Now cursing ruefully my waking dreams
I slide from joy, past Reason, to despair.
Fate, it seems, finds all of this quite rich;
Love's made of me a whiny emo bitch.
eurydicebound: (Default)
If you see this, quote me something either in my journal or your own, for I'm half parched for poetry today. I'll start.

Sonnet 116

Let me not to the marriage of true minds
Admit impdiment. Love is not love
Which alters when it alteration finds,
Or bends with the remover to remove.
Oh no, it is an ever-fixed mark
That looks on tempests and is never shaken;
It is the star to every wandering bark
Whose worth's unknown although his height be taken.
Love's not time's fool, though rosy lips and cheeks
Within his bending sickle's compass come.
Love alters not with his brief hours and weeks
But bears it out even to the edge of doom.
If this be error and upon me proved,
I never lived, nor no man ever loved.

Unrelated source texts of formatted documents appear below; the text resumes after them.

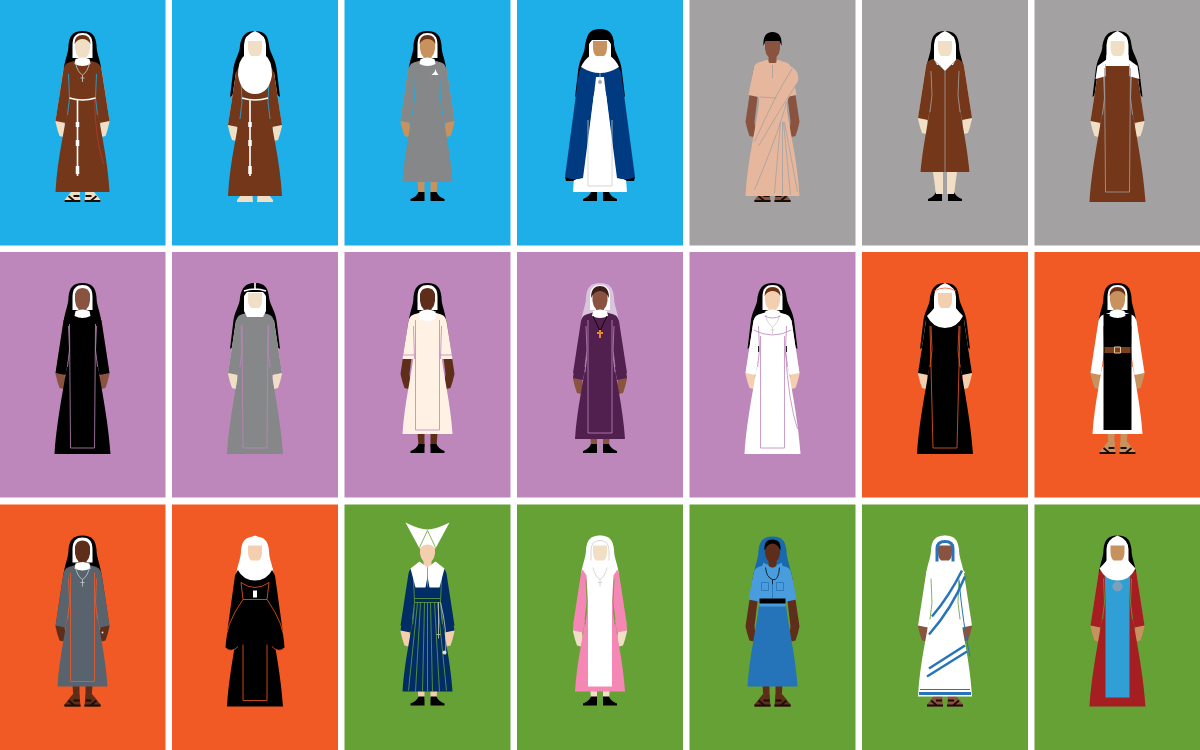
<!DOCTYPE html>
<html lang="en">
<head>
<meta charset="utf-8">
<title>Habits</title>
<style>
:root{--blue:#1eaee8;--grey:#a3a1a2;--lilac:#bd87bc;--orange:#f15a25;--green:#65a135;
--brown:#743719;--fair:#f1dfc5;--peach:#f3cfb0;--tan:#c8925f;--cocoa:#8a5340;--dark:#5f2e1a}
html,body{margin:0;background:#fff;overflow:hidden}
svg{display:block;width:1200px;height:750px}
.blue{--seam:var(--blue)}.grey{--seam:var(--grey)}.lilac{--seam:var(--lilac)}.orange{--seam:var(--orange)}.green{--seam:var(--green)}
.panel{fill:var(--seam)}
.fair{--skin:var(--fair)}.peach{--skin:var(--peach)}.tan{--skin:var(--tan)}.cocoa{--skin:var(--cocoa)}.dark{--skin:var(--dark)}
.skin{fill:var(--skin)}
.habit{fill:var(--habit)}
.veil{fill:var(--veil,#000)}
.coif{fill:var(--coif,#fff)}
.white{fill:#fff}
.seam{fill:none;stroke:var(--seam);stroke-width:.8}
.thread{fill:none;stroke:#ccc;stroke-width:.8}
.cord{fill:none;stroke:#fff;stroke-width:1.6}
</style>
</head>
<body>
<svg viewBox="0 0 1200 750" role="img" aria-label="Twenty-one nuns in different habits on coloured panels">
<defs>
<rect id="panel" class="panel" x="-83" width="166" height="245.5"/>
<!-- head -->
<path id="veil-short" class="veil" d="M0 31C10 31 13 36 14 45C14 53 17 57 19 70H-19C-17 57-14 53-14 45C-13 36-10 31 0 31Z"/>
<path id="veil-long" class="veil" d="M0 31C10 31 13 36 14 45C15 54 21 59 22 72L25 97L18 92H-18L-25 97L-22 72C-21 59-15 54-15 45C-13 36-10 31 0 31Z"/>
<path id="band" class="coif" d="M-10 58V45C-10 36-6 33 0 33S10 36 10 45V58Z"/>
<path id="face" class="skin" d="M-7.500 42Q-6 36 0 36T7.500 42V49Q7 54 4 57V63H-4V57Q-7 54-7.500 49Z"/>
<path id="hair" fill="#6b3216" d="M-8 44Q-8 35 0 35T8 44Q5 39 0 39T-8 44Z"/>
<path id="collar" class="coif" d="M-7 59Q0 56 7 59L8 64Q0 68-8 64Z"/>
<g id="open-head"><use href="#band"/><use href="#face"/><use href="#collar"/></g>
<g id="coif-head"><path class="coif" d="M0 31Q11 35 11 45V59L8 65H-8L-11 59V45Q-11 35 0 31Z"/><path class="skin" d="M-7 41H7V48Q7 53 4 56H-4Q-7 53-7 48Z"/></g>
<path id="bib" class="white" d="M-10 55Q-14 60-18 64Q-12 76 0 76T18 64Q14 60 10 55Z"/>
<!-- limbs -->
<path id="arm" class="skin" d="M-19 68L-27 122L-25 130L-23 136L-19 137L-17 130L-18 122L-12 72Z"/>
<g id="arms"><use href="#arm"/><use href="#arm" transform="scale(-1 1)"/></g>
<path id="shoe" d="M-3 192H-9Q-11 197-17 199V201H-3Z"/>
<path id="leg" class="skin" d="M-11 165H-3V195H-9Z"/>
<g id="shoes"><use href="#leg"/><use href="#leg" transform="scale(-1 1)"/><use href="#shoe"/><use href="#shoe" transform="scale(-1 1)"/></g>
<path id="foot" class="skin" d="M-3 190H-10L-18 200V202H-2Z"/>
<g id="bare"><use href="#leg"/><use href="#leg" transform="scale(-1 1)"/><use href="#foot"/><use href="#foot" transform="scale(-1 1)"/></g>
<g id="sandals"><use href="#bare"/><path d="M-18 201H-2M2 201H18M-14 196L-8 201M14 196L8 201M-9 196H-3M3 196H9" fill="none" stroke="#1a0d05" stroke-width="1.800"/></g>
<!-- garment -->
<g id="torso"><path class="habit" d="M-6 60C-14 63-17 62-19 69L-27 121L-17 123L-13 100V114H13V100L17 123L27 121L19 69C17 62 14 63 6 60Z"/><path class="seam" d="M-14 74L-13 98L-15 115M14 74L13 98L15 115"/></g>
<path id="skirt-full" class="habit" d="M-13 96H13C17 130 25 160 28 202H-28C-25 160-17 130-13 96Z"/>
<path id="skirt-long" class="habit" d="M-13 96H13C17 128 25 155 27 192H-27C-25 155-17 128-13 96Z"/>
<path id="skirt-mid" class="habit" d="M-13 96H13C16 125 23 150 25 182H-25C-23 150-16 125-13 96Z"/>
<path id="short-top" class="habit" d="M-6 60C-14 63-17 62-19 69L-24 95L-14 97L-13 102H13L14 97L24 95L19 69C17 62 14 63 6 60Z"/>
<g id="robe-full"><use href="#arms"/><use href="#skirt-full"/><use href="#torso"/></g>
<g id="robe-long"><use href="#arms"/><use href="#skirt-long"/><use href="#torso"/></g>
<g id="robe-mid"><use href="#arms"/><use href="#skirt-mid"/><use href="#torso"/></g>
<path id="scapular" class="seam" d="M-13 68L-12 192H12L13 68"/>
<!-- ornaments -->
<g id="pendant"><path class="thread" d="M-7 63Q-5 72 0 75Q5 72 7 63M0 75V82M-2 78H2"/></g>
<g id="cord"><path class="cord" d="M-13 98Q0 102 13 98M-5 100V176"/><path class="cord" stroke-width="3" d="M-5 122V127M-5 140V146M-5 166V174" style="stroke-width:3.500"/></g>
</defs>

<g class="blue">
<g class="fair" transform="translate(82.500 0)" style="--habit:var(--brown)">
<use href="#panel"/><use href="#veil-short"/><use href="#sandals"/><use href="#robe-long"/><use href="#open-head"/><use href="#hair"/><use href="#pendant"/><use href="#cord"/><path d="M12 100Q13 140 21 164" fill="none" stroke="#a8392b"/>
</g>
<g class="fair" transform="translate(255 0)" style="--habit:var(--brown)">
<use href="#panel"/><use href="#veil-long"/><use href="#bare"/><use href="#robe-long" transform="translate(0 4)"/>
<path class="white" d="M-10 55Q-17 60-17 75Q-14 94 0 94T17 75Q17 60 10 55Z"/><use href="#coif-head"/><use href="#cord"/>
</g>
<g class="tan" transform="translate(427.500 0)" style="--habit:#858788">
<use href="#panel"/><use href="#veil-short"/><use href="#shoes"/><use href="#robe-mid"/><use href="#open-head"/><use href="#hair"/><path class="white" d="M4 75L7 72L8 69L9 72L11 75Z"/>
</g>
<g class="tan" transform="translate(600 0)" style="--habit:#fff">
<use href="#panel"/><use href="#veil-long"/><use href="#shoes"/><use href="#skirt-long"/>
<path d="M-35 177L-34 181H-27L-20 177ZM35 177L34 181H27L20 177Z"/>
<path fill="#003b82" d="M-6 61Q-18 63-21 72L-35 177Q-27 181-17 178L-4 78H4L17 178Q27 181 35 177L21 72Q18 63 6 61Z"/>
<path class="white" d="M-4 77H4L17 188H-17Z"/><path class="thread" d="M-12 120V186H12V120M0 70V80"/><circle cy="82" r="2" fill="#aaa"/>
<use href="#veil-short" transform="translate(0 -2)"/><path class="white" d="M-9 55Q-16 60-19 67Q0 79 19 67Q16 60 9 55Z"/><use href="#coif-head"/><path d="M-12 45Q-11 31 0 31T12 45L8 40H-8Z"/>
</g>
</g>

<g class="grey">
<g class="cocoa" transform="translate(772.500 0)" style="--habit:#e6b79d">
<use href="#panel"/><use href="#sandals"/><use href="#arms"/><use href="#skirt-long" transform="translate(0 4)"/><use href="#short-top"/>
<path class="habit" d="M-7 62L20 67Q28 74 25 82L14 102V130L-13 137V100Z"/><use href="#face"/><path d="M-9 46Q-10 32 0 32T9 46L7 41H-7Z"/><path class="habit" d="M-7 60L0 65L7 60L9 66L0 71L-9 66Z"/>
<path class="seam" d="M0 65V78M20 68Q2 96-18 142M24 84Q7 110-14 146M14 102Q7 130-18 190M8 122L2 193M10 122V195M11 122L18 195M12 122L25 192M-13 97L4 98"/>
</g>
<g class="fair" transform="translate(945 0)" style="--habit:var(--brown)">
<use href="#panel"/><use href="#veil-short"/><use href="#shoes"/><use href="#robe-mid" transform="translate(0 -3)"/><path class="habit" d="M-23 165H23L24 172H-24Z"/><path fill="var(--grey)" d="M-27 172H27V181H-27Z"/><path class="skin" d="M-12 172H-2V194H-9ZM12 172H2V194H9Z"/><path class="white" d="M-11 59L0 71L11 59Z"/><use href="#coif-head"/><path class="seam" d="M-11 60L0 71L11 60M0 71V172"/>
</g>
<g class="fair" transform="translate(1117.500 0)" style="--habit:var(--brown)">
<use href="#panel"/><use href="#veil-long"/><use href="#robe-full"/><path class="white" d="M-9 58L-20 66L-22 79L-11 76V64H11V76L22 79L20 66L9 58Z"/><path class="habit" d="M-12 64H12V80H-12Z"/><path class="white" d="M-11 55H11L12 66H-12Z"/><use href="#coif-head"/><use href="#scapular"/>
</g>
</g>

<g class="lilac">
<g class="cocoa" transform="translate(82.500 252)" style="--habit:#000">
<use href="#panel"/><use href="#veil-short"/><use href="#robe-full"/><use href="#open-head"/><use href="#scapular" transform="translate(0 4)"/>
</g>
<g class="fair" transform="translate(255 252)" style="--habit:#858788">
<use href="#panel"/><use href="#veil-long"/><use href="#robe-full"/><use href="#coif-head"/><path d="M-12 45Q-11 31 0 31T12 45L8 40H-8Z"/><path class="cord" d="M-11 39Q0 35 11 39M0 31V38"/><use href="#scapular" transform="translate(0 4)"/>
</g>
<g class="dark" transform="translate(427.500 252)" style="--habit:#fff1e4">
<use href="#panel"/><use href="#veil-short"/><use href="#shoes"/><use href="#arms"/><use href="#skirt-mid"/>
<path class="habit" d="M-6 60C-14 63-17 62-19 69L-25 107H-13V112H13V107H25L19 69C17 62 14 63 6 60Z"/><use href="#open-head"/><path class="white" d="M-8 59Q0 66 8 59V67Q0 71-8 67Z"/><path class="seam" d="M-12 68V178H12V68M-25 103H-13M25 103H13M-14 74L-13 107M14 74L13 107"/>
</g>
<g class="cocoa" transform="translate(600 252)" style="--habit:#51204f;--veil:#d8c4dd">
<use href="#panel"/><use href="#veil-short"/><use href="#shoes"/><use href="#robe-mid" transform="translate(0 5)"/><use href="#torso"/><use href="#open-head"/><path d="M-9 46Q-9 34 0 34T9 46Q6 39 0 39T-9 46Z" fill="#3d1d18"/><path d="M-7 64L0 79L7 64" fill="none" stroke="#12060f"/><path d="M0 78V86M-3 81H3" stroke="#e88a25" stroke-width="2"/><path class="seam" d="M-12 68V181H12V68"/>
</g>
<g class="peach" transform="translate(772.500 252)" style="--habit:#fff">
<use href="#panel"/><use href="#veil-long"/><use href="#robe-full"/><use href="#open-head"/><use href="#hair"/><use href="#pendant"/><path class="seam" d="M-19 78Q0 88 19 78M-8 64Q0 68 8 64M-12 84V196H12V84M13 100Q16 150 25 177"/><path d="M-14 94V100M14 94V100" stroke="#222"/>
</g>
</g>

<g class="orange">
<g class="peach" transform="translate(945 252)" style="--habit:#000">
<use href="#panel"/><use href="#veil-long"/><use href="#robe-full"/><use href="#bib"/><use href="#coif-head"/><path class="seam" d="M-15 74L-12 196H12L15 74M-11 39Q0 33 11 39"/>
</g>
<g class="tan" transform="translate(1117.500 252)" style="--habit:#fff">
<use href="#panel"/><use href="#veil-short"/><use href="#sandals"/><use href="#robe-mid"/><path d="M-14 62H14V178H-14Z"/><use href="#open-head"/><use href="#hair"/><path fill="#7a3f1c" d="M-13 95H13V101H-13Z"/><path fill="none" stroke="#e2c9a0" d="M-3 95H3V101H-3Z"/>
</g>
<g class="dark" transform="translate(82.500 504.500)" style="--habit:#59636d">
<use href="#panel"/><use href="#veil-short"/><use href="#sandals"/><use href="#robe-mid"/><use href="#open-head"/><use href="#pendant"/><path class="seam" d="M-12 68V177H12V68"/><circle cx="20" cy="128" r="1" fill="#ddd"/>
</g>
<g class="peach" transform="translate(255 504.500)" style="--habit:#000;--veil:#fff">
<use href="#panel"/><use href="#veil-short" transform="translate(0 1)"/><use href="#skirt-full"/>
<path class="habit" d="M-8 60Q-17 62-20 71L-30 143Q-24 149-17 142L-12 118H12L17 142Q24 149 30 143L20 71Q17 62 8 60Z"/><use href="#bib"/><use href="#coif-head"/><path class="seam" d="M-14 78Q0 88 14 78M-14 78L-12 95Q-30 120-30 143Q-23 149-17 142M14 78L12 95Q30 120 30 143Q23 149 17 142M-12 140V196H12V140M-12 95H12"/><path class="white" d="M-2 86H2V93H-2Z"/>
</g>
</g>

<g class="green">
<g class="peach" transform="translate(427.500 504.500)" style="--habit:#002d66">
<use href="#panel"/><use href="#shoes"/><use href="#robe-mid" transform="translate(0 5)"/><use href="#torso"/><path class="seam" d="M-13 94H13M-13 98H13M-10 98L-19 186M-7 98L-12 187M-3 98L-5 187M0 98V187M3 98L5 187M7 98L12 187M10 98L19 186"/>
<use href="#face"/><path class="white" d="M-8 57L0 63L8 57L17 64L12 83H2L0 72L-2 83H-12L-17 64Z"/><path class="white" d="M-22 18Q-8 25 0 25T22 18L8 44Q0 36-8 44Z"/><path class="seam" d="M-8 43L0 26L8 43M0 63V82"/><path class="thread" d="M11 98V134M9 130H13M13 98Q20 125 18 150"/><circle cx="17" cy="148" r="2" fill="#ddd"/>
</g>
<g class="fair" transform="translate(600 504.500)" style="--habit:#f587b5;--veil:#fff">
<use href="#panel"/><use href="#veil-short"/><use href="#shoes"/><use href="#robe-mid" transform="translate(0 5)"/><use href="#torso"/><path class="white" d="M-14 62H14L12 96V182H-12V96Z"/><use href="#bib"/><use href="#coif-head"/><use href="#pendant"/><path class="thread" d="M-9 56V46Q-9 36 0 36T9 46V56"/>
</g>
<g class="dark" transform="translate(772.500 504.500)" style="--habit:#2573b8;--veil:#1869ae">
<use href="#panel"/><use href="#veil-short" transform="translate(0 1)"/><use href="#sandals"/><use href="#arms"/><use href="#skirt-mid"/><g style="--habit:#4a9ddc"><use href="#short-top"/></g><use href="#face"/><path d="M-8 46Q-9 35 0 35T8 46Q5 39 0 39T-8 46Z"/><path fill="#4a9ddc" d="M-9 58L0 64L9 58L12 66L0 71L-12 66Z"/><path d="M-13 94H13V99H-13Z"/><path d="M-7 63Q-6 73 0 75T7 63M0 75V80" fill="none" stroke="#123"/><path d="M0 80V94M-11 78H-4V86H-11ZM4 78H11V86H4Z" fill="none" stroke="#2573b8" stroke-width=".8"/>
</g>
<g class="cocoa" transform="translate(945 504.500)" style="--habit:#fff;--veil:#fff">
<use href="#panel"/><use href="#veil-short"/><use href="#sandals"/><use href="#robe-long"/><path class="white" d="M-12 56L-19 68L12 76L20 68L12 56Z"/><use href="#coif-head"/>
<g fill="none" stroke="#2774b8" stroke-width="3"><path d="M-8 57V44Q-8 37 0 37T8 44V57"/><path d="M17 66Q4 92-13 112M20 72Q7 104-16 130M20 141L-16 164M22 147L-18 172" stroke-width="2.500"/><path d="M-26 189H26"/><path d="M14 76Q18 120 25 152M-25 185H25" stroke-width="1"/></g>
</g>
<g class="tan" transform="translate(1117.500 504.500)" style="--habit:#a51e22">
<use href="#panel"/><use href="#veil-short"/><use href="#robe-full"/><path fill="#2f9fd6" d="M-13 64H13L12 96V193H-12V96Z"/><use href="#bib"/><use href="#coif-head"/><circle cy="82" r="5" fill="#7f9fb8"/>
</g>
</g>
</svg>
</body>
</html>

eurydicebound: (writing)
This was the reading at the UU service I went to last weekend, and I have to say I really like it. Therefore I will share it with all of you. :)

Most Like An Arch This Marriage
by John Ciardi

Most like an arch - an entrance which upholds
And shores the stone-crush up the air like lace.
Mass made idea, and idea held in place.
A lock in time. Inside half-heaven unfolds.

Most like an arch - two weaknesses that lean
Into a strength. Two fallings become firm.
Two joined abeyances become a term
Naming the fact that teaches the fact to mean.

Not quite that? Not much less. World as it is,
What's strong and separate falters. All I do
At piling stone on stone apart from you
Is roofless around nothing. Till we kiss

I am no more than upright and unset.
It is by falling in and in we make
The all-bearing point for one another's sake,
In faultless failing, raised by our own weight.
eurydicebound: (rose in book)
Evidently this is what my brain does when it wants to avoid homework. It's too bad it didn't want to be written in iambic pentameter. Then it would have been my only real sonnet ever. I still kinda like it, even if I did fudge one of the rhymes.


A rose, untimely touch'd by frost
Red petals fair yet edged by death
with little care for what is lost
perfumes the air, its dying breath

What can such tender blossoms know
of what lies past, a moment gone
or yet to come as breezes blow
and kiss or kill with each new dawn

Yet shelter seeks it not, its thorns
do prick all well-intentioned souls,
daring those who'd see it shorn
from its life's blood, though death it chose

In choosing, petals fall like rain
and, kissing earth, find peace again.

Michelle Lyons


eurydicebound: (Default)

March 2013

1011121314 1516


RSS Atom

Most Popular Tags

Style Credit

Expand Cut Tags

No cut tags
Page generated Oct. 24th, 2017 11:10 am
Powered by Dreamwidth Studios